Overcoming "Token" Fears
Meet Kim Patton. she is feisty and on a mission. I want you to hear about some of the brave things she and her husband Sherwynn are doing in this city. Both of us were blown away by the tremendous response to reconciliation circles a few weeks ago. If you missed it go here.
Listen as Kim and I talk about our experience and some of the tensions and the vision for the future of reconciliation in your neighborhoods and cities. This is brave for us. We talk about the word "token" and how difficult it can be to overcome this fear as you begin to pursue diverse friendships.
So, if you would like to begin conversations around reconciliation, here are a few of our suggestions. One question you may have--is this a black/white conversation? No. Our friend Karen Yang is a big part of our circle and adds a completely unique perspective as an Asian American.
1. Reach out to one friend of a different race--someone you already have a relationship with.
If you don't have a friend of a different race, it's time to make some new friends. :)

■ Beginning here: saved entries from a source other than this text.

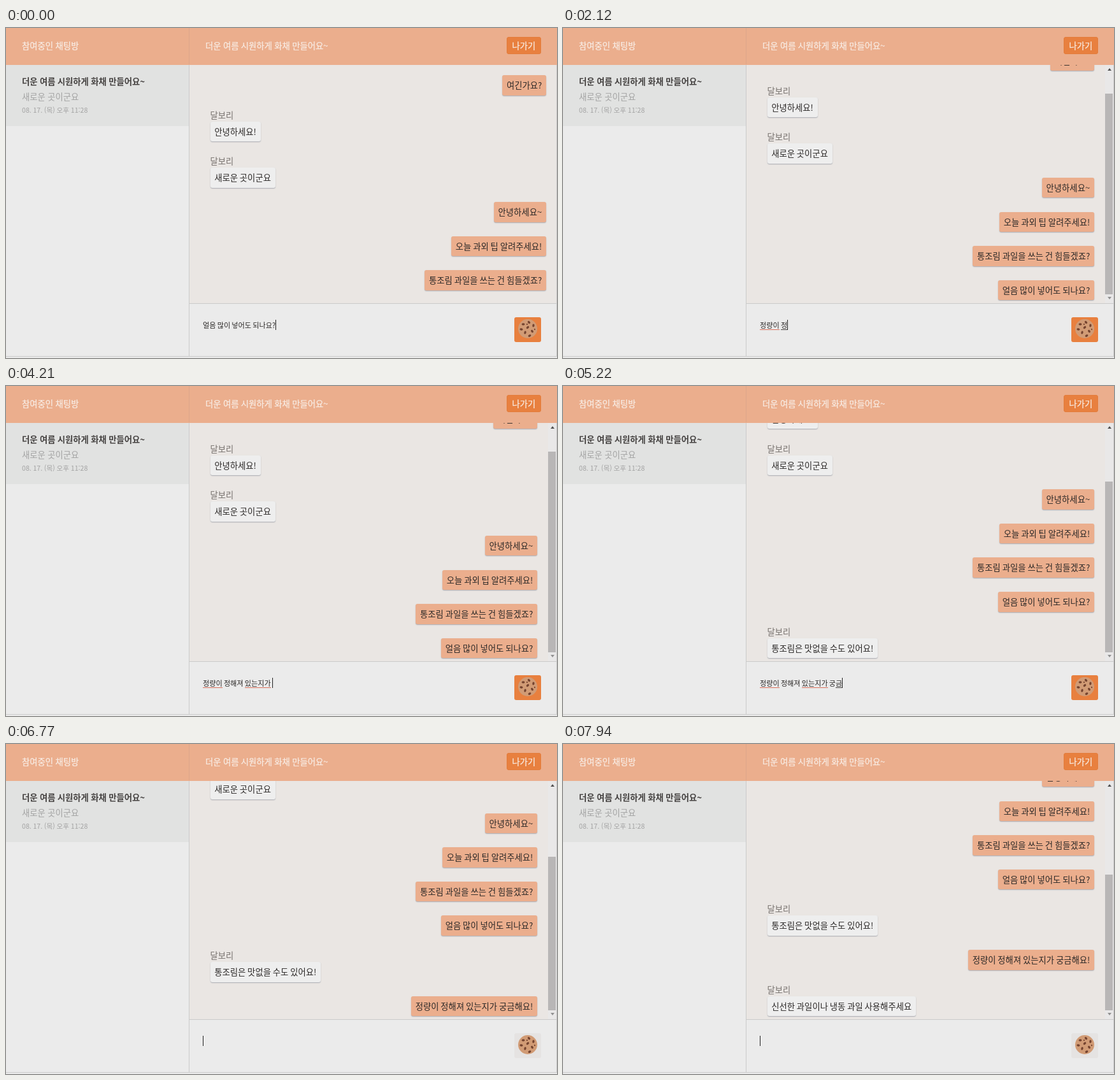
An HTML page for the animation above (8000 ms loop, 865 by 518 pixels).

```html
<!DOCTYPE html>
<html lang="ko">
<head>
<meta charset="utf-8">
<style>
  html, body { margin: 0; width: 100%; height: 100%; overflow: hidden; }
  body { position: relative; background: #ebebeb; color: #2b2827; word-spacing: -.35px;
    font: 13.33px "Noto Sans CJK KR", "Noto Sans CJK", sans-serif; }
  div { position: absolute; white-space: pre; box-sizing: border-box; }
  .head { left: 0; top: 0; width: 865px; height: 58px; background: #ebae8d; z-index: 1; }
  .head div { top: 0; line-height: 56px; color: #f8ece4; -webkit-text-stroke: .25px; }
  .head .exit { left: 786px; top: 14px; width: 54px; height: 27px; line-height: 26px;
    text-align: center; border-radius: 3px; background: #e8803f; border: 1px solid #e27c3c; }
  .room { left: 0; top: 57px; width: 287px; height: 97px; background: #e1e2e1; color: #a3a3a3; }
  .room div { left: 25px; line-height: 20px; }
  .line { background: #cacaca; }
  #feed, #input { word-spacing: -.85px; }
  #feed { left: 288px; top: 57px; width: 576px; height: 375px; overflow: hidden; background: #eae6e3; }
  .msg { height: 31.5px; line-height: 31px; padding: 0 6.7px; border-radius: 3px;
    background: #eeeeee; box-shadow: 0 1px 1.5px #a9abb2; }
  .mine { background: #ebae8d; }
  .name { left: 32.5px; line-height: 20px; color: #77716e; }
  #bar { left: 851px; top: 57px; width: 13px; height: 375px; background: #e9e8e8; }
  #thumb { left: 0; width: 12px; bottom: 14px; background: #b8b6b6; }
  .arrow { left: 3.5px; border: 3px solid transparent; }
  #input { left: 309px; top: 458px; height: 16px; line-height: 16px; font-size: 11.1px; }
  #input span { display: inline-block; height: 16px; box-sizing: border-box; vertical-align: top; }
  #input .typo { border-bottom: 1px solid #d8705c; }
  #input .live { border-bottom: 1px solid #4a4543; }
  #caret { top: 458px; width: 1px; height: 16px; background: #222; }
  #send { left: 798px; top: 454px; width: 42px; height: 39px; border-radius: 3px; }
  #send svg { position: absolute; left: 0; top: 0; }
</style>
</head>
<body>
<div class="head">
  <div style="left:25px">참여중인 채팅방</div>
  <div style="left:313px">더운 여름 시원하게 화채 만들어요~</div>
  <div class="exit">나가기</div>
  <div style="left:287px;width:1px;height:57px;background:#dca58a"></div>
</div>
<div class="room">
  <div style="top:17px;font-weight:700;color:#454241">더운 여름 시원하게 화채 만들어요~</div>
  <div style="top:41px">새로운 곳이군요</div>
  <div style="top:62px;font-size:10.67px">08. 17. (목) 오후 11:28</div>
</div>
<div id="feed"></div>
<div id="bar">
  <div class="arrow" style="top:3px;border-bottom:4px solid #505050"></div>
  <div id="thumb"></div>
  <div class="arrow" style="bottom:3px;border-top:4px solid #909090"></div>
</div>
<div class="line" style="left:287px;top:57px;width:1px;height:458px"></div>
<div class="line" style="left:864px;top:57px;width:1px;height:458px"></div>
<div class="line" style="left:288px;top:432px;width:577px;height:1px"></div>
<div class="line" style="left:0;top:515px;width:865px;height:1px"></div>
<div id="input"></div>
<div id="caret"></div>
<div id="send">
  <svg width="42" height="39" viewBox="-21 -18 42 39">
    <circle r="15" fill="#d19b75"/>
    <g id="chips" fill="#74432f"></g>
  </svg>
</div>
<script>
const $ = id => document.getElementById(id);
const LOOP = 8000, VIEW = 375, TRACK = 347, PEER = '달보리';

// [arrival time, is mine, text]
const messages = [
  [0, 1, '여긴가요?'],
  [0, 0, '안녕하세요!'],
  [0, 0, '새로운 곳이군요'],
  [0, 1, '안녕하세요~'],
  [0, 1, '오늘 과외 팁 알려주세요!'],
  [0, 1, '통조림 과일을 쓰는 건 힘들겠죠?'],
  [210, 1, '얼음 많이 넣어도 되나요?'],
  [4900, 0, '통조림은 맛없을 수도 있어요!'],
  [6030, 1, '정량이 정해져 있는지가 궁금해요!'],
  [7800, 0, '신선한 과일이나 냉동 과일 사용해주세요']
];

// Each run: text already committed, then [time, syllables being composed]
const runs = [
  ['', [0, '얼음 많이 넣어도 되나요?'], [210, ''], [880, 'ㅈ'], [980, '저'], [1080, '정'],
    [1150, '정ㄹ'], [1250, '정랴'], [1350, '정량'], [1480, '정량ㅇ'], [1600, '정량이']],
  ['정량이 ', [1700, ''], [1840, 'ㅈ'], [1980, '저'], [2120, '정'], [2320, '정ㅎ'], [2390, '정해'],
    [2660, '정해ㅈ'], [2760, '정해져']],
  ['정량이 정해져 ', [2860, ''], [3000, 'ㅇ'], [3100, '이'], [3200, '있'], [3330, '있ㄴ'], [3450, '있느'],
    [3570, '있는'], [3740, '있는ㅈ'], [3810, '있는지'], [3950, '있는직'], [4080, '있는지가']],
  ['정량이 정해져 있는지가 ', [4210, ''], [4420, 'ㄱ'], [4550, '구'], [4690, '궁'], [4830, '궁ㄱ'],
    [4960, '궁그'], [5150, '궁금'], [5290, '궁금ㅎ'], [5360, '궁금해'], [5490, '궁금해ㅇ'],
    [5620, '궁금해요'], [5760, '궁금해요!']],
  ['', [6030, '']]
];
const steps = runs.flatMap(([done, ...keys]) => keys.map(([at, text]) => [at, done, text]));
const typos = ['정량이', '있는지가'];
const caretOff = [[6100, 6630], [7190, 7800]];

function add(className, text) {
  const el = document.createElement('div');
  el.className = className;
  el.textContent = text;
  return $('feed').appendChild(el);
}

let nextY = 17;
const rows = messages.map(([at, mine, text], i) => {
  if (i) nextY += mine ? 53.6 : 72.7;
  return { at, mine, y: nextY, box: add(mine ? 'msg mine' : 'msg', text), name: mine ? null : add('name', PEER) };
});

$('chips').innerHTML = [[-7, -7], [2, -10], [9, -5], [0, -2], [-10, 1], [7, 4], [-4, 6], [3, 11], [-1, -7], [11, 1]]
  .map(([x, y], i) => `<ellipse cx="${x}" cy="${y}" rx="${i < 8 ? 2.5 : 1.2}" ry="${i < 8 ? 1.7 : 1}" transform="rotate(${i * 47} ${x} ${y})"/>`)
  .join('');

function drawFeed(t) {
  const last = rows.filter(r => t >= r.at).pop();
  const scroll = Math.max(0, last.y - 338.7);
  const overflow = scroll > 0;
  for (const { at, mine, y, box, name } of rows) {
    box.style.display = t < at ? 'none' : '';
    box.style.top = y - scroll + 'px';
    box.style[mine ? 'right' : 'left'] = mine ? (overflow ? 30 : 16) + 'px' : '32.5px';
    if (name) {
      name.style.display = box.style.display;
      name.style.top = y - scroll - 20 + 'px';
    }
  }
  $('bar').style.display = overflow ? '' : 'none';
  $('thumb').style.height = TRACK * VIEW / (VIEW + scroll) + 'px';
}

function drawInput(t) {
  const [, done, text] = steps.filter(s => t >= s[0]).pop();
  const composing = /[ㄱ-ㅎ가-힣]$/.test(text);
  const cut = composing ? text.length - 1 : text.length;
  const words = done.split(' ').map(w => typos.includes(w) ? `<span class="typo">${w}</span>` : w).join(' ');
  const html = words + text.slice(0, cut) + (composing ? `<span class="live">${text.slice(cut)}</span>` : '');
  if ($('input').dataset.html !== html) {
    $('input').dataset.html = html;
    $('input').innerHTML = html;
  }
  $('caret').style.left = 309 + $('input').getBoundingClientRect().width + 'px';
  $('caret').style.display = caretOff.some(([a, b]) => t >= a && t < b) ? 'none' : '';
  $('send').style.background = done + text ? '#e8803f' : '#e5e3e2';
}

const start = performance.now();
function frame() {
  const t = (performance.now() - start) % LOOP;
  drawFeed(t);
  drawInput(t);
  requestAnimationFrame(frame);
}
frame();
</script>
</body>
</html>
```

2. Get together and discuss what it would look like to bring together several friends from different races to discuss reconciliation.
Guidelines for your reconciliation circles:
1. Have a talking piece like Kim mentions in the video. It can be a rock or something else meaningful or symbolic. This allows for the person speaking to feel safe and requires everyone else in the room to really listen.
2. Before your time together, create questions to get the conversation started. Here are some that we have used in our circle:
What does it mean to be a transracial family and how do you view this?
Why does building deep friendships of a different race matter so much?
Tell a story about a time when someone of another ethnicity made an assumption about you (Cause) and it caused you harm (Effect). How did that make you feel?
Tell a story about a time when you made a WRONG assumption about someone else of another race (Cause) and they responded to you in a negative way (Effect). How did that make you feel?
In what way does your life reflect the importance of diversity?
What is your vision for diversity within Christ's body, the greater church? What does diversity look like to you?
What difference would it make (in your friendships, families, our community, the broader current culture, etc.) if the diversity was more of a realty in our life & church?
3. It's important to follow up--let this be the beginning of friendships. We have girl's nights, celebrate birthdays and graduations.
Last week our group got together at the park for a big pot luck picnic. I cannot imagine if these friends were not a part of our lives.
I believe in this more than ever and I look forward to the day that "token" is a foreign thought because life is just full of diverse friendships and the body of Christ is unified more fully as One.
What are the tensions that you are processing? Are you going to start a conversation? Tell us your thoughts.
What are the other questions we can help you answer? Kim Patton will be around the blog today answering your questions.